Final repost (for now) from the always insightful History is Made at Night blog.
‘The extent to which the music is integrated with the literal meaning in soul is apparent in some of its basic stylistic conventions, the call and response structure, for instance, where a phrase from the lead vocalist – which may not even take a verbal shape – is as often echoed by the band as by other singers. Or the distinctive use of melisma – the concentration of several notes into one syllable – by soul performers. The effect of this technique is often to give the impression that the singer is none too sure that the words exist which could adequately convey the power of what he is feeling. When Jackie Wilson packs more than twenty notes into the word “for” in his version “Danny Boy“, the literal meaning of the song is virtually superseded’ (Ian Hoare, Mighty mights spade and whitey: soul lyrics and black-white crosscurrents, in The Soul Book, edited by Ian Hoare, London: 1975)
Check out the closing bars of this song for the example given – 20 notes for the word ‘for’:
Second in a series of reposts from the always insightful History is Made at Night blog. This entry deals with one of my abiding interests as a scholar, how boundaries of race are maintained, negotiated and challenged in popular culture. It also highlights the power of a “fictional” writing approach to capture the truth of a “non-fictional” events.
‘These were bright new monied times in which society people were encouraged to enjoy the primitive theatrics of those who appeared to be finally understanding that their principal role was now to entertain. Listen. The wail of a trumpet as it screeches crazily towards heaven and then shudders and breaks and falls back to earth where its lament is replaced by the anxious syncopated tap tap tapping of clumsily shod feet beating out their joyous black misery in a tattoo of sweating servitude. Performative bondage’
Dancing in the Dark (2005) by Caryl Phillips is a fictionalised account of the life of Bert Williams (1874-1922), a Bahamas-born performer who became famous on the American stage in the era when black actors were expected to wear ‘blackface’ to conform to white audience’s expectations. (to read more)
First in a series of reposts from the always insightful History is Made at Night blog:
‘A moderate revolution is a contradiction in terms, though a moderate putsch, coup or pronunciamento is not.

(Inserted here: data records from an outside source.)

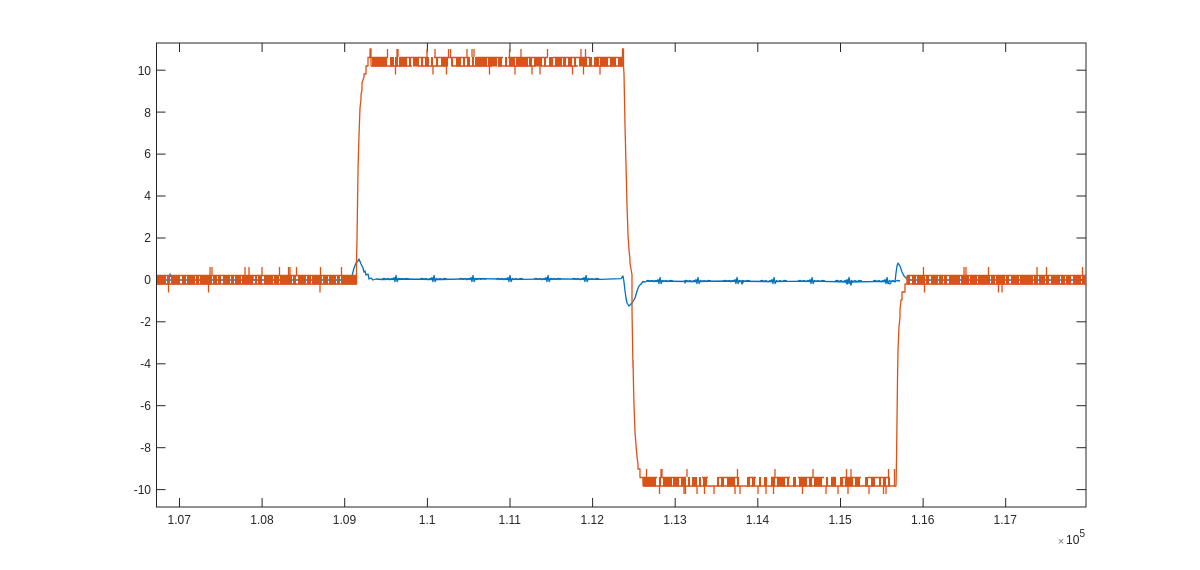
<!DOCTYPE html>
<html lang="en">
<head>
<meta charset="utf-8">
<title>Step response chart</title>
<style>
:root { --paper: #ffffff; --axis: #262626; --orange: #d95319; --blue: #0072bd; }
* { box-sizing: border-box; }
body { margin: 0; background: var(--paper); }
.chart { position: relative; width: 1200px; height: 570px; overflow: hidden; background: var(--paper); color: var(--axis); font: 12px/16px "Liberation Sans", Arial, sans-serif; }
.plot { position: absolute; left: 0; top: 0; display: block; }
.y-labels { position: absolute; left: 100px; top: 49.6px; width: 51px; height: 461.4px; display: grid; grid-template-rows: repeat(11, 1fr); align-items: center; text-align: right; }
.x-labels { position: absolute; left: 138px; top: 512px; width: 908.6px; display: grid; grid-template-columns: repeat(11, 1fr); text-align: center; }
.exponent { position: absolute; right: 115px; top: 529px; display: flex; align-items: flex-end; height: 20px; line-height: 18px; }
.exponent .times { color: #777; font-size: 11px; line-height: 15px; margin-right: 2px; }
.exponent sup { font-size: 10px; line-height: 10px; align-self: flex-start; }
.axes { fill: none; stroke: var(--axis); stroke-width: 1; }
.blue, .orange { fill: none; stroke-linejoin: round; }
.blue { stroke: var(--blue); stroke-width: 1.3; }
.orange { stroke: var(--orange); stroke-width: 1.3; }
.band { stroke-width: 9.4; }
</style>
</head>
<body>
<main class="chart">
<svg class="plot" width="1200" height="570" viewBox="0 0 1200 570" role="img" aria-label="Orange step signal and blue response signal">
  <defs>
    <path id="ripple" d="M-14 0l2 -.7 2 1 2 -.8 2 1.3 2 -1.3 1 1 1 -2 1 4 1 -6 1.2 6 1.3 -3 1.5 1 2 -1 2 1 2 -1 3 .5"/>
    <path id="x-tick" d="M0 43v9M0 498v9"/>
    <path id="y-tick" d="M156 0h9.5M1076.5 0h9.5"/>
  </defs>

  <g class="axes">
    <rect x="156.5" y="43" width="929.5" height="464"/>
    <g>
      <use href="#x-tick" x="179.5"/><use href="#x-tick" x="262.1"/><use href="#x-tick" x="344.7"/>
      <use href="#x-tick" x="427.4"/><use href="#x-tick" x="510"/><use href="#x-tick" x="592.6"/>
      <use href="#x-tick" x="675.2"/><use href="#x-tick" x="757.8"/><use href="#x-tick" x="840.5"/>
      <use href="#x-tick" x="923.1"/><use href="#x-tick" x="1005.7"/>
    </g>
    <g>
      <use href="#y-tick" y="70.2"/><use href="#y-tick" y="112.1"/><use href="#y-tick" y="154.1"/>
      <use href="#y-tick" y="196"/><use href="#y-tick" y="238"/><use href="#y-tick" y="279.9"/>
      <use href="#y-tick" y="321.8"/><use href="#y-tick" y="363.8"/><use href="#y-tick" y="405.7"/>
      <use href="#y-tick" y="447.7"/><use href="#y-tick" y="489.6"/>
    </g>
  </g>

  <g class="blue">
    <path d="M157 280H351L353 272 354 268 356 263 358 261 359 259 361 264 363 268 364 272 365 271 366 275 368 274 369 279 371 278 373 280 376 279 382 279.5 400 279 440 279.5 480 278.7 520 279.4 560 278.8 600 279.3 621 278.6 623 276 624 282 625 291 626 298 627 303 629 306 632 303 635 298 637 291 639 286 641 284 643 281.5 645 282 648 281 690 281.5 730 281 770 281.6 810 281.2 850 282 885 281.4 890 284 892 281 895 282 896 273 897 266 898 263 900 266 902 272 904 276 906 278 908 280H1086"/>
    <use href="#ripple" x="396" y="279"/><use href="#ripple" x="434" y="279"/><use href="#ripple" x="473" y="279"/>
    <use href="#ripple" x="510" y="279"/><use href="#ripple" x="548" y="279"/><use href="#ripple" x="586" y="279"/>
    <use href="#ripple" x="660" y="281"/><use href="#ripple" x="698" y="281"/><use href="#ripple" x="737" y="281"/>
    <use href="#ripple" x="774" y="281"/><use href="#ripple" x="812" y="281"/><use href="#ripple" x="849" y="281"/>
    <use href="#ripple" x="887" y="281"/>
    <path d="M169 280l1 -6 1 3M253 280v-5M685 281v2l2 -3M741 281l1 3 2 -3M845 281l2 3 2 -4 2 5 1 -4"/>
  </g>

  <g class="orange">
    <g id="steps">
      <path d="M356.5 284V262L357 240 357.5 205 358 170 359 135 360 108 361 99 361 95 362 90 362 83 364 77 364 74 366 74 366 66 368 66 368 57.5 370 57.5 370 49 371 49V66"/>
      <path d="M622.5 66V49H623.5V66L624 74 624.5 100 625 125 626 165 627 205 628 235 629 250 630 259 630 263 631 269 632 275 632 310 632.5 340 633 368 633 360 633.5 385 634 405 635 432 636 445 637 457 638 464 638 469 640 469 640 477.5 643 477.5V486"/>
      <path d="M895.5 486H896L896.5 460 897 420 897.5 380 898 350 899 327 900 317 900 310 901 300 902 300 902 292 905 292 905 284 907 284V275.5"/>
    </g>

    <g id="zero-noise">
      <path d="M157 275.5H357M157 284H357M907 275.5H1086M907 284H1086"/>
      <path class="band" d="M157 279.8h9M167 279.8h3M171 279.8h9M182 279.8h4M187 279.8h8M196 279.8h3M200 279.8h12M213 279.8h4M218 279.8h3M223 279.8h7M231 279.8h3M235 279.8h6M242 279.8h11M255 279.8h2M258 279.8h4M264 279.8h9M274 279.8h5M280 279.8h12M293 279.8h3M298 279.8h8M307 279.8h4M312 279.8h10M323 279.8h5M329 279.8h7M337 279.8h3M341 279.8h15"/>
      <path class="band" d="M907 279.8h3M912 279.8h4M917 279.8h8M926 279.8h3M931 279.8h7M939 279.8h4M944 279.8h3M949 279.8h11M961 279.8h8M970 279.8h7M978 279.8h12M991 279.8h4M996 279.8h9M1006 279.8h3M1011 279.8h8M1020 279.8h13M1034 279.8h4M1039 279.8h6M1046 279.8h3M1051 279.8h9M1061 279.8h4M1066 279.8h5M1073 279.8h8M1082 279.8h4"/>
      <path d="M168.5 284v8.5M208.5 284v8.5M320 284v8.5M998.5 284v8.5M1002 284v8.5M924.5 284v8.5M210 276v-9M212 276v-9M245 276v-9M249 276v-9M262 276v-9M279.5 276v-9M288.5 276v-9M290 276v-9M296.5 276v-9M320.5 276v-9M341.5 276v-9M923.5 276v-9M964 276v-9M966 276v-9M988.5 276v-9M1037 276v-9M1046.500 276v-9M1082.500 276v-9"/>
    </g>

    <g id="high-noise">
      <path d="M371 57.500H388M371 66H394M388 66H412M400 57.500H428M418 66H447M434 57.500H470M452 66H492M476 57.500H503M498 66H536M508 57.500H548M541 66H578M553 57.500H590M584 66H623M596 57.500H623"/>
      <path class="band" d="M372 61.800h15M390 61.800h4M395 61.800h3M399 61.800h8M409 61.800h2M413 61.800h6M421 61.800h2M425 61.800h4M431 61.800h2M436 61.800h2M441 61.800h7M451 61.800h2M456 61.800h5M463 61.800h2M467 61.800h3M472 61.800h2M475 61.800h12M488 61.800h9M498 61.800h4M505 61.800h2M509 61.800h6M516 61.800h12M529 61.800h3M534 61.800h8M544 61.800h2M549 61.800h4M555 61.800h7M563 61.800h3M568 61.800h4M574 61.800h2M579 61.800h8M589 61.800h3M594 61.800h5M600 61.800h8M610 61.800h6M618 61.800h4"/>
      <path d="M387.500 57v-8M397 57v-8M398 57v-8M427 57v-8M435 57v-8M448.500 57v-8M450.500 57v-8M467 57v-8M472 57v-8M474 57v-8M509.500 57v-8M521 57v-8M547.500 57v-8M581 57v-8M585.500 57v-8M395.500 66v8.500M433 66v8.500M446.500 66v8.500M489.500 66v8.500M515 66v8.500M532 66v8.500M540 66v8.500M572.500 66v8.500M583.500 66v8.500M600 66v8.500"/>
    </g>

    <g id="low-noise">
      <path d="M643 486H896M643 477.500H657M661 477.500H686M702 477.500H708M719 477.500H738M748 477.500H756M771 477.500H790M798 477.500H824M831 477.500H836M842 477.500H861M868 477.500H890"/>
      <path class="band" d="M643 481.800h13M659 481.800h2M663 481.800h9M673 481.800h6M681 481.800h5M688 481.800h2M692 481.800h5M699 481.800h2M703 481.800h4M717 481.800h2M721 481.800h3M727 481.800h8M737 481.800h2M747 481.800h3M752 481.800h3M759 481.800h2M764 481.800h3M771 481.800h4M777 481.800h8M787 481.800h2M793 481.800h3M799 481.800h8M809 481.800h3M814 481.800h8M826 481.800h2M831 481.800h5M840 481.800h3M845 481.800h8M855 481.800h5M865 481.800h3M871 481.800h4M879 481.800h2M883 481.800h3M888 481.800h2"/>
      <path d="M646.500 477v-8M661 477v-8M662 477v-8M687 477v-8M737.500 477v-8M775 477v-8M813 477v-8M846.500 477v-8M851 477v-8M888.500 477v-8M894.500 486v-17M659.500 486v8M684 486v8M685.500 486v8M697 486v8M704.500 486v8M714 486v8M735 486v8M740 486v8M758 486v8M766 486v8M773.500 486v8M802.500 486v8M826 486v8M838 486v8M848 486v8M869 486v8M883.500 486v8M886 486v8"/>
    </g>
  </g>
</svg>

<div class="y-labels">
  <span>10</span><span>8</span><span>6</span><span>4</span><span>2</span><span>0</span><span>-2</span><span>-4</span><span>-6</span><span>-8</span><span>-10</span>
</div>
<div class="x-labels">
  <span>1.07</span><span>1.08</span><span>1.09</span><span>1.1</span><span>1.11</span><span>1.12</span><span>1.13</span><span>1.14</span><span>1.15</span><span>1.16</span><span>1.17</span>
</div>
<div class="exponent"><span class="times">×</span><span>10</span><sup>5</sup></div>
</main>
</body>
</html>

However limited the ostensible aims of the revolution, the light of the New Jerusalem must shine through the cracks in the masonry of the eternal Establishment which it opens. When the Bastille falls, the normal criteria of what is possible on earth are suspended, and men and women naturally dance in the streets in anticipation of utopia’ (Eric Hobsbawn, ‘Thomas Paine’, New Statesman, 1961)
‘Do as you please. You are free to dance, sing, and celebrate in all squares throughout the night. Muammar Gadhafi is one of you. Dance, sing, rejoice’ (Gadhafi, February 2011)
The festive character of the uprisings sweeping across North Africa and the Middle East has been widely noted (see previous post on Egypt). Just as Hobsbawn wrote of earlier revolutions, everything seems possible as the old regimes crumble and people have literally been dancing, as well as fighting, in the streets. In Libya at the moment it is the fighting that is dominant, hopefully victory and further celebrations won’t be too far behind…. (Check out the rest).